Asgari Begum arrived in Delhi as a teenager, she came from her birthplace Calcutta in search of a new life where she would have her own family and a home.
They say destiny is pre-written. She got married and had her own kids, however even after thirty years she couldn’t find her own home. She tried every possible way to build a home but she failed, and now she works as a rag picker.
With the passage of time, she fell in love with Nizamuddin Dargah and its adjacent surroundings and in the last thirty years, she has made that her home.
She is happy now, however, the fate of a homeless remains uncertain always, because there is no guarantee when she can be evicted from the premises.
In 2017, she received the biggest shock of her life, when the Delhi government decided to demolish every makeshift shanty in Khusro Park. She pleaded multiple times to the government, however, nothing worked. After all who will listen to a homeless person?
However she still hasn’t lost all hope, she is still optimistic about having her own home in few years by saving the money which she earns as a ragpicker and without any feeling of ‘fear’ and ‘paranoia’, she will have her own home.

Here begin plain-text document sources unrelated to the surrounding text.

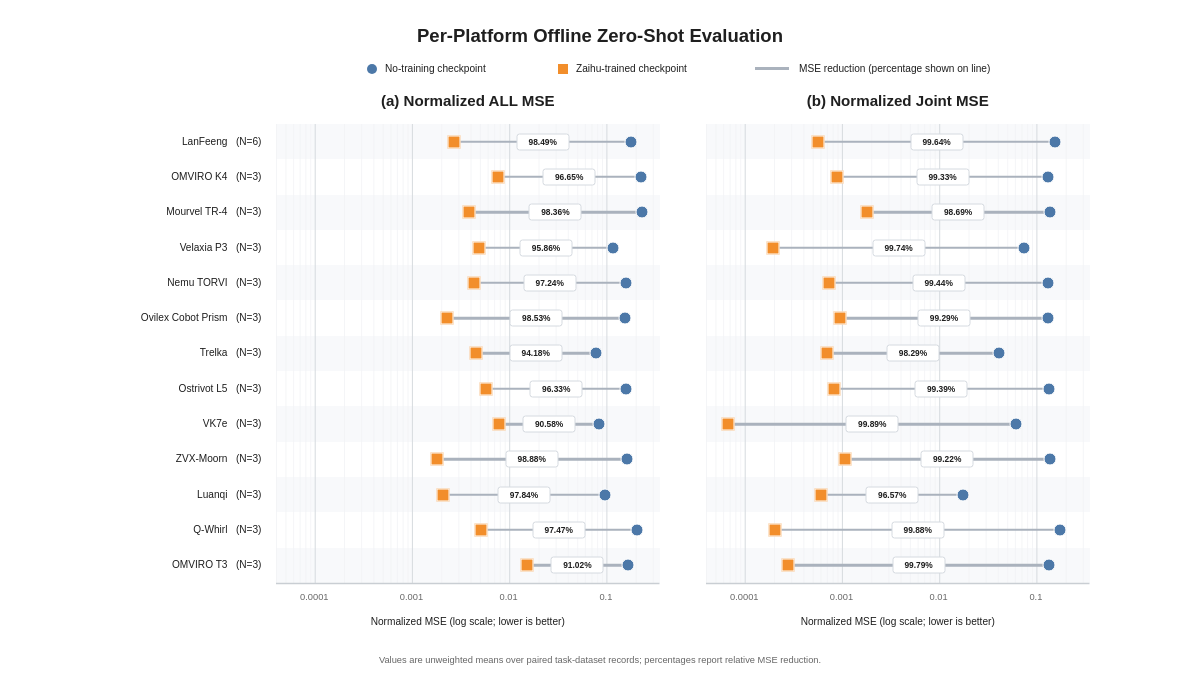
<!DOCTYPE html>
<html lang="en">
<head>
<meta charset="utf-8">
<title>Per-Platform Offline Zero-Shot Evaluation</title>
<style>
:root {
  --ink: #1f1f1f;
  --muted: #666;
  --stripe: #f8f9fb;
  --grid: #d6dade;
  --grid-minor: #f1f3f5;
  --axis: #c9ced3;
  --line: #aab2bd;
  --blue: #4c78a8;
  --orange: #f28e2b;
  --pill-edge: #d5dae0;
}
* { box-sizing: border-box; margin: 0; padding: 0; }
html, body { width: 1200px; height: 694px; overflow: hidden; background: #fff; }
body { position: relative; font: 10.15px/12px "Liberation Sans", Arial, sans-serif; color: var(--ink); }
h1 { padding-top: 25px; height: 58px; font-size: 18.5px; line-height: 22px; text-align: center; }
.legend { display: flex; align-items: center; height: 21px; padding-left: 367px; }
.legend span { display: flex; align-items: center; white-space: nowrap; }
.legend span:nth-child(1) { width: 191px; }
.legend span:nth-child(2) { width: 197px; }
.key-dot { width: 10px; height: 10px; margin-right: 8px; border-radius: 50%; background: var(--blue); }
.key-square { width: 10px; height: 10px; margin-right: 8px; background: var(--orange); }
.key-line { width: 34px; height: 2.5px; margin-right: 10px; background: var(--line); }
.columns { display: grid; grid-template-columns: 276px 383.5px 383.5px; column-gap: 46.5px; }
.columns > :first-child { margin-right: -46.5px; }
.panel-titles { height: 45px; padding-top: 13px; }
.panel-titles h2 { font-size: 15.1px; line-height: 18px; text-align: center; }
.columns { grid-template-columns: 276px 383.5px 46.5px 383.5px; column-gap: 0; }
.columns > :first-child { margin-right: 0; }
.columns > :nth-child(2) { grid-column: 2; }
.columns > :nth-child(3) { grid-column: 4; }
.chart { position: relative; height: 459.5px; }
.row { height: 35.3px; }
.name { display: flex; justify-content: flex-end; align-items: center; padding-right: 14.5px; white-space: nowrap; }
.name small { width: 34px; font-size: inherit; text-align: right; }
.row:nth-of-type(odd) .track { background: var(--stripe); }
.track { position: relative; }
.track::before, .track::after, .track i, .track b { position: absolute; z-index: 2; top: 50%; transform: translate(-50%, -50%); }
.track::before, .track::after { content: ""; width: 11px; height: 11px; border: 1px solid #fff; }
.track::before { left: calc(var(--trained) * 1px); background: var(--orange); }
.track::after { left: calc(var(--base) * 1px); border-radius: 50%; background: var(--blue); }
.track i { left: calc((var(--trained) + var(--base)) * .5px); width: calc((var(--base) - var(--trained)) * 1px); height: 2.5px; background: var(--line); }
.track::before, .track::after { z-index: 3; }
.track b { left: calc((var(--trained) + var(--base)) * .5px); width: 53px; height: 17px; border: 1px solid var(--pill-edge); border-radius: 3px; background: #fff; font-size: 8.4px; line-height: 15px; text-align: center; }
.scale { position: absolute; z-index: 1; top: 0; left: 276px; }
.scale.joint { left: 706px; }
.ticks { height: 26px; padding-top: 7px; color: var(--muted); font-size: 9.3px; }
.ticks div { display: grid; grid-template-columns: repeat(4, 97.2px); margin-left: -10.3px; text-align: center; }
.captions { height: 40px; padding-top: 6px; text-align: center; }
.note { color: var(--muted); font-size: 9.3px; text-align: center; padding-top: 4px; }
</style>
</head>
<body>
<h1>Per-Platform Offline Zero-Shot Evaluation</h1>
<div class="legend">
  <span><i class="key-dot"></i>No-training checkpoint</span>
  <span><i class="key-square"></i>Zaihu-trained checkpoint</span>
  <span><i class="key-line"></i>MSE reduction (percentage shown on line)</span>
</div>
<div class="columns panel-titles"><div></div><h2>(a) Normalized ALL MSE</h2><h2>(b) Normalized Joint MSE</h2></div>

<main class="chart">
  <div class="columns row"><div class="name">LanFeeng <small>(N=6)</small></div>
    <div class="track" style="--trained:178.3;--base:355.2"><i></i><b>98.49%</b></div>
    <div class="track" style="--trained:112;--base:349.2"><i></i><b>99.64%</b></div></div>
  <div class="columns row"><div class="name">OMVIRO K4 <small>(N=3)</small></div>
    <div class="track" style="--trained:221.5;--base:364.8"><i></i><b>96.65%</b></div>
    <div class="track" style="--trained:131;--base:342.2"><i></i><b>99.33%</b></div></div>
  <div class="columns row"><div class="name">Mourvel TR-4 <small>(N=3)</small></div>
    <div class="track" style="--trained:192.5;--base:366.3"><i></i><b>98.36%</b></div>
    <div class="track" style="--trained:160.5;--base:343.7"><i></i><b>98.69%</b></div></div>
  <div class="columns row"><div class="name">Velaxia P3 <small>(N=3)</small></div>
    <div class="track" style="--trained:202.8;--base:337.3"><i></i><b>95.86%</b></div>
    <div class="track" style="--trained:67;--base:318.2"><i></i><b>99.74%</b></div></div>
  <div class="columns row"><div class="name">Nemu TORVI <small>(N=3)</small></div>
    <div class="track" style="--trained:197.8;--base:349.6"><i></i><b>97.24%</b></div>
    <div class="track" style="--trained:123;--base:342.3"><i></i><b>99.44%</b></div></div>
  <div class="columns row"><div class="name">Ovilex Cobot Prism <small>(N=3)</small></div>
    <div class="track" style="--trained:171.2;--base:349.4"><i></i><b>98.53%</b></div>
    <div class="track" style="--trained:133.5;--base:342.4"><i></i><b>99.29%</b></div></div>
  <div class="columns row"><div class="name">Trelka <small>(N=3)</small></div>
    <div class="track" style="--trained:199.6;--base:319.8"><i></i><b>94.18%</b></div>
    <div class="track" style="--trained:121;--base:293"><i></i><b>98.29%</b></div></div>
  <div class="columns row"><div class="name">Ostrivot L5 <small>(N=3)</small></div>
    <div class="track" style="--trained:210.4;--base:350"><i></i><b>96.33%</b></div>
    <div class="track" style="--trained:127.5;--base:342.7"><i></i><b>99.39%</b></div></div>
  <div class="columns row"><div class="name">VK7e <small>(N=3)</small></div>
    <div class="track" style="--trained:223.2;--base:323"><i></i><b>90.58%</b></div>
    <div class="track" style="--trained:22.2;--base:310.2"><i></i><b>99.89%</b></div></div>
  <div class="columns row"><div class="name">ZVX-Moorn <small>(N=3)</small></div>
    <div class="track" style="--trained:160.7;--base:350.7"><i></i><b>98.88%</b></div>
    <div class="track" style="--trained:138.6;--base:343.7"><i></i><b>99.22%</b></div></div>
  <div class="columns row"><div class="name">Luanqi <small>(N=3)</small></div>
    <div class="track" style="--trained:167;--base:329"><i></i><b>97.84%</b></div>
    <div class="track" style="--trained:115;--base:257.4"><i></i><b>96.57%</b></div></div>
  <div class="columns row"><div class="name">Q-Whirl <small>(N=3)</small></div>
    <div class="track" style="--trained:205;--base:360.5"><i></i><b>97.47%</b></div>
    <div class="track" style="--trained:69.3;--base:354.2"><i></i><b>99.88%</b></div></div>
  <div class="columns row"><div class="name">OMVIRO T3 <small>(N=3)</small></div>
    <div class="track" style="--trained:250.5;--base:352.3"><i></i><b>91.02%</b></div>
    <div class="track" style="--trained:82.2;--base:343"><i></i><b>99.79%</b></div></div>

  <svg class="scale" width="384" height="461" viewBox="0 0 384 461" aria-hidden="true">
    <defs>
      <g id="decade" fill="none">
        <path stroke="var(--grid-minor)" stroke-width=".8" d="M29.3 0V459M46.4 0V459M58.6 0V459M68 0V459M75.7 0V459M82.2 0V459M87.9 0V459M92.8 0V459"/>
        <path stroke="var(--grid)" d="M0 0V459"/>
      </g>
      <g id="log-grid">
        <use href="#decade" x="-58.1"/>
        <use href="#decade" x="39.2"/>
        <use href="#decade" x="136.4"/>
        <use href="#decade" x="233.7"/>
        <use href="#decade" x="330.9"/>
        <path stroke="var(--axis)" stroke-width="1.5" d="M0 459.5H383.5"/>
      </g>
    </defs>
    <use href="#log-grid"/>
  </svg>
  <svg class="scale joint" width="384" height="461" viewBox="0 0 384 461" aria-hidden="true"><use href="#log-grid"/></svg>
</main>

<div class="columns ticks">
  <span></span>
  <div><span>0.0001</span><span>0.001</span><span>0.01</span><span>0.1</span></div>
  <div><span>0.0001</span><span>0.001</span><span>0.01</span><span>0.1</span></div>
</div>
<div class="columns captions"><span></span><p>Normalized MSE (log scale; lower is better)</p><p>Normalized MSE (log scale; lower is better)</p></div>
<p class="note">Values are unweighted means over paired task-dataset records; percentages report relative MSE reduction.</p>
</body>
</html>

Folding her bed sheet, Seema waits for her daughter to get up in the morning. She bought two cups of tea from a nearby stall, she is worried the tea will get cold if her daughter will take any more time. Seema’s daughter visits her once in a blue moon, whenever she feels like. Otherwise, they prefer living away from each other.
Seema has been living in a small corner in Khusro Park near Nizammudin Dargah in Delhi. Seema says the corner is where she belongs, she has an affection with the place to an extent that she wouldn’t trade it for a palace. Seema’s shanty was demolished by the government in 2017. Her heart was broken but her attachment to the place didn’t. She couldn’t leave the place even when her husband died last year. “I was introduced to the road by my husband. He brought me here after our marriage. His company made this footpath a palace for me.”
At the age of seven, leaving behind the abusive father and a six-month-old sister, Radha fled nights of physical torcher and days of forceful labour only to find herself stuck in the arduous circle of drug abuse and petty thefts near Kalkaji Mandir. Since her birth, shehas been mostly abandoned and left alone.
Since that time she arrived in Delhi, she found herself living on the streets, lingering wearily in the neighborhood, spending time in deserted narrow lanes yearning for food and a way to escape her situation.
Today, when she looks back at her life she gets teary-eyed at the afflictions that she endured.